Doctors say Tara Berendes suffered some brain damage, but her progress so far has been excellent. She showed no obvious signs of cognitive difficulty as she left the hospital Monday and chatted easily with reporters.

She remains scarred from the accident and wears a special pressure mask for burns on her forehead. She said she still struggles with short-term memory loss and can't remember anything that happened a month before the accident, including marrying Josh Berendes. But the San Jose native who has already experienced the ``in sickness and in health'' part of the deal and says he couldn't be more in love.
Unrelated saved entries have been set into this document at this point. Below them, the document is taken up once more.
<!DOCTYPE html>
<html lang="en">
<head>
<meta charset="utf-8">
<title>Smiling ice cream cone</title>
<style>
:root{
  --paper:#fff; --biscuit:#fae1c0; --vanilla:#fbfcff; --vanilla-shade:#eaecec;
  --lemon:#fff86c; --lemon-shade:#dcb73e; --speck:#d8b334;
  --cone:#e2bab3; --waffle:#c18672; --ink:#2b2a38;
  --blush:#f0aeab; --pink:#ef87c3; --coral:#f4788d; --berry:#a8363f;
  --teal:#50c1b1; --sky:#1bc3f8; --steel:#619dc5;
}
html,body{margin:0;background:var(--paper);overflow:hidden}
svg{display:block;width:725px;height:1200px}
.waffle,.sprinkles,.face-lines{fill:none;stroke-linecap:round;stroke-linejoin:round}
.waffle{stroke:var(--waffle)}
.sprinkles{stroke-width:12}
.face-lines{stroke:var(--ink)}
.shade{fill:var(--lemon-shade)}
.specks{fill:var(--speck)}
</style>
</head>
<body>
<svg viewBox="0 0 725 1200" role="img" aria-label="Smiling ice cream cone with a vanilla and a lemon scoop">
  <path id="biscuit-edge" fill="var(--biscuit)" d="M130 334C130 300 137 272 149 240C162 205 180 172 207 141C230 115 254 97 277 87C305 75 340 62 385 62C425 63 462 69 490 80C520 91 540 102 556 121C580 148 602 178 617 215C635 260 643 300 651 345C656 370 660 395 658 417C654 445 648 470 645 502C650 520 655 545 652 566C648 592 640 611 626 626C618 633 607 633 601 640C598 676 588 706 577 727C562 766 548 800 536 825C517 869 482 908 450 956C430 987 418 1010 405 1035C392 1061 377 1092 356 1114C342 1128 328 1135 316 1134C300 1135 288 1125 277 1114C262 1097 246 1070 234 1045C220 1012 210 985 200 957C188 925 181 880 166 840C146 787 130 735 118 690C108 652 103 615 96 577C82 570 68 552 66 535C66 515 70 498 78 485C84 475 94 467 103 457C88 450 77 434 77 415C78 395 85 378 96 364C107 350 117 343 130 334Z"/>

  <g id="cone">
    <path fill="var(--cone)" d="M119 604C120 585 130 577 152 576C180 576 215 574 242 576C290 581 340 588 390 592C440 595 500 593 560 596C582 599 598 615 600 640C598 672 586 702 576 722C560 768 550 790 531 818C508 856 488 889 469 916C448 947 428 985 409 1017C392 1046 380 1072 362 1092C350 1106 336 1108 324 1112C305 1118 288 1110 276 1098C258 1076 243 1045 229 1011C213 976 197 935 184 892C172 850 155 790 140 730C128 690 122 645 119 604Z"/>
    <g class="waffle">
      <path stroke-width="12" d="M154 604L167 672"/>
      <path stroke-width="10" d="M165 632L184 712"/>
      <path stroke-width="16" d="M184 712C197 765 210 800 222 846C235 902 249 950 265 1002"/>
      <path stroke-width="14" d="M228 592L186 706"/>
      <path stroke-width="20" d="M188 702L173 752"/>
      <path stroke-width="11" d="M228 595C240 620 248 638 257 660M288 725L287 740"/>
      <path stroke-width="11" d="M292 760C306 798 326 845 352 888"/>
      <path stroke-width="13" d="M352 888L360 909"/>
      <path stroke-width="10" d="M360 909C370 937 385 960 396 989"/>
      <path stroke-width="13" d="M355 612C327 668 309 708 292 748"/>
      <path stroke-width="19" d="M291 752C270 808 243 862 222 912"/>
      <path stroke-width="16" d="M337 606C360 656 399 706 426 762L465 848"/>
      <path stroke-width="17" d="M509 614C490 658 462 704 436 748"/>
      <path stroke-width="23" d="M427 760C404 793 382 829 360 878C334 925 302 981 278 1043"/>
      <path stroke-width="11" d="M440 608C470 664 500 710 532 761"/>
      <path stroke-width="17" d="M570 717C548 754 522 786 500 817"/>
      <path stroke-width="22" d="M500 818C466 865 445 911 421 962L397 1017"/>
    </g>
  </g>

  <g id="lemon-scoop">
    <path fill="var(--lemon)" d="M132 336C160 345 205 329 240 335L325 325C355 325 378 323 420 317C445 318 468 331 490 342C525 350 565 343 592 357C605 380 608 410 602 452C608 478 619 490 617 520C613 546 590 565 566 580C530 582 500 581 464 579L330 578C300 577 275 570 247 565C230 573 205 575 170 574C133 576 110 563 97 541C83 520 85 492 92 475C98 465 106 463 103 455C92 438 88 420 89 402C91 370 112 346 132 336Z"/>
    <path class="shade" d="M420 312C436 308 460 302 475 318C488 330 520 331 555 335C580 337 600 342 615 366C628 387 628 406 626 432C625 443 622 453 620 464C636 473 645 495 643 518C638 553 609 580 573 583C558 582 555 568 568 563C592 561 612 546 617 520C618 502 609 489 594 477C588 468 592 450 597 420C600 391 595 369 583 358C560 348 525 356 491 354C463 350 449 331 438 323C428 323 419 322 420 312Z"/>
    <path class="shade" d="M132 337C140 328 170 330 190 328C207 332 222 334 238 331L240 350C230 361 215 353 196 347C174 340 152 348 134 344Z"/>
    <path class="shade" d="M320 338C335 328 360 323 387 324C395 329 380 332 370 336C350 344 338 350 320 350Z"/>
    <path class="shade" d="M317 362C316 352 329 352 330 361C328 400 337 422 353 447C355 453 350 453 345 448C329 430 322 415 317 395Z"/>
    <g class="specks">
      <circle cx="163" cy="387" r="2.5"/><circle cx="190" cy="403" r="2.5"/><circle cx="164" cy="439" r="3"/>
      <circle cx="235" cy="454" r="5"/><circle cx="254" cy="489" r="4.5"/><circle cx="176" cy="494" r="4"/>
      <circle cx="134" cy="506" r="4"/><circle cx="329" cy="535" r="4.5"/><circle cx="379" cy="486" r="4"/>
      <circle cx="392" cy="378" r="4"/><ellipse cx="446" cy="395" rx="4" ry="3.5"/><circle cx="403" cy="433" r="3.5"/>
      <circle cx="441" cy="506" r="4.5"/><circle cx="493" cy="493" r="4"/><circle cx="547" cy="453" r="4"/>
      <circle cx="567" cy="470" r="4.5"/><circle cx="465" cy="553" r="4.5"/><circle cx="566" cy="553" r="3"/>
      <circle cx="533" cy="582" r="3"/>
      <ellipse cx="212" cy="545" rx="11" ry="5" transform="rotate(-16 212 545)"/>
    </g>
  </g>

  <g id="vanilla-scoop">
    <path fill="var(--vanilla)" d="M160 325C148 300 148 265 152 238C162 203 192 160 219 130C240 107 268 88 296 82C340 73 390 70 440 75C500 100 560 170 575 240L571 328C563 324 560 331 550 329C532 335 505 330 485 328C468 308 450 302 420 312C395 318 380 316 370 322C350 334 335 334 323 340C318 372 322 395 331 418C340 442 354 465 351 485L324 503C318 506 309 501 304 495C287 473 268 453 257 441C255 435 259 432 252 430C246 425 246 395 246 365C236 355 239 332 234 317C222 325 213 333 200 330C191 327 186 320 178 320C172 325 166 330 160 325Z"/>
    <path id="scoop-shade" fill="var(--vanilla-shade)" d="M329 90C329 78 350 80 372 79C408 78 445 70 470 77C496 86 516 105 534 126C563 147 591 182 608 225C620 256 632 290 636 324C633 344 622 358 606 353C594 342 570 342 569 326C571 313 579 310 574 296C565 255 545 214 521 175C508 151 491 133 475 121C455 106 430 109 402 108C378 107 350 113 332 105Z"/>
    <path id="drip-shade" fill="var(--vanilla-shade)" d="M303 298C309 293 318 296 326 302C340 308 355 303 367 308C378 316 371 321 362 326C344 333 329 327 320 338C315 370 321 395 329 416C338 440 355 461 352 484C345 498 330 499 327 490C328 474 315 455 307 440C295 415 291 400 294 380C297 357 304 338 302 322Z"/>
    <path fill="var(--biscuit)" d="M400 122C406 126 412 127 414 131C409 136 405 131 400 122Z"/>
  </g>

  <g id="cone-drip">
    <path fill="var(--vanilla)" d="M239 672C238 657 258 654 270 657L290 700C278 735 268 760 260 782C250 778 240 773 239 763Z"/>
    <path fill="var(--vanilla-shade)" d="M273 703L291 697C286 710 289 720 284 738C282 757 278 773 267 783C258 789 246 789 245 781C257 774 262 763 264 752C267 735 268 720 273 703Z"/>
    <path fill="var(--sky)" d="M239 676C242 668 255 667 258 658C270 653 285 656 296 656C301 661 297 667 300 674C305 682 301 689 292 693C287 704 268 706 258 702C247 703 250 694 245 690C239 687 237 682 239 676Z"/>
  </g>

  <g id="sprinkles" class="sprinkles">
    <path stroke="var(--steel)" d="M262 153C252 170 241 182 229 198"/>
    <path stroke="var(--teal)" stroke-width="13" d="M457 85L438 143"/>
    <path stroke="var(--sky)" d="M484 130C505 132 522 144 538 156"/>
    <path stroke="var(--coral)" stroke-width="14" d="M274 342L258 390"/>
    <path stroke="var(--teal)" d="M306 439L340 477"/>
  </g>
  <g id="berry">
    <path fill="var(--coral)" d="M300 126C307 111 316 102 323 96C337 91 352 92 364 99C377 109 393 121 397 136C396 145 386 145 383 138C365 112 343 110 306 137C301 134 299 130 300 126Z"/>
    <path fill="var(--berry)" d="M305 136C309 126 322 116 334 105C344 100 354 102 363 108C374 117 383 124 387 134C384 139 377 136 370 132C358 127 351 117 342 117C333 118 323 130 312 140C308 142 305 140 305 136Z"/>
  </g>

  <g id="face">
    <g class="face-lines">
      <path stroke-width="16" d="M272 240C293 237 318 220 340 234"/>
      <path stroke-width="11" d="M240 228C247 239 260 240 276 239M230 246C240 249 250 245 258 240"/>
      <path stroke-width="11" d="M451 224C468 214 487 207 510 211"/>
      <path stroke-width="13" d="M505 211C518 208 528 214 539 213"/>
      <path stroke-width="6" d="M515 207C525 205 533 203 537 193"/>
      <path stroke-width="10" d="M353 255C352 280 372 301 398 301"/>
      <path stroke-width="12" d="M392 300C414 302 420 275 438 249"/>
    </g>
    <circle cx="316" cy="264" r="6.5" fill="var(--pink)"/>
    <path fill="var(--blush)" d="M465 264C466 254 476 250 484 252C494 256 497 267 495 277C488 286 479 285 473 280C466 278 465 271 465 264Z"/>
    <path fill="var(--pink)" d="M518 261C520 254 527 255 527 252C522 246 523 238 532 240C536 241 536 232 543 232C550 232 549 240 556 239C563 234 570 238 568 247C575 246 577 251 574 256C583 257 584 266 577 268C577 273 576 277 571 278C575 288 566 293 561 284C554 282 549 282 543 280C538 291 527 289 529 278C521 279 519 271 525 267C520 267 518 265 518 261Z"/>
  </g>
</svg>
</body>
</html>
``We're just happy to be going home, so we can enjoy being married,'' he said Monday while rubbing his wife's back affectionately.

The couple will live in a cottage behind her grandfather's home in Monte Sereno, where they were married in a nearby garden on the evening of May 22.

Tara Berendes will go back to Valley Medical Center for outpatient therapy three times a week for several months.

In the meantime, the couple say they may renew their vows on the beach.


To help with medical bills, donations can be made to the Tara Eichinger-Berendes Recovery Fund c/o Wells Fargo Bank, 299 S. Main St., Salt Lake City, Utah 84111. For more information, go to www.tarajosh.com.

Contact Yomi S. Wronge at ywronge@mercurynews.com or (408) 920-5744.

email: info@tarajosh.com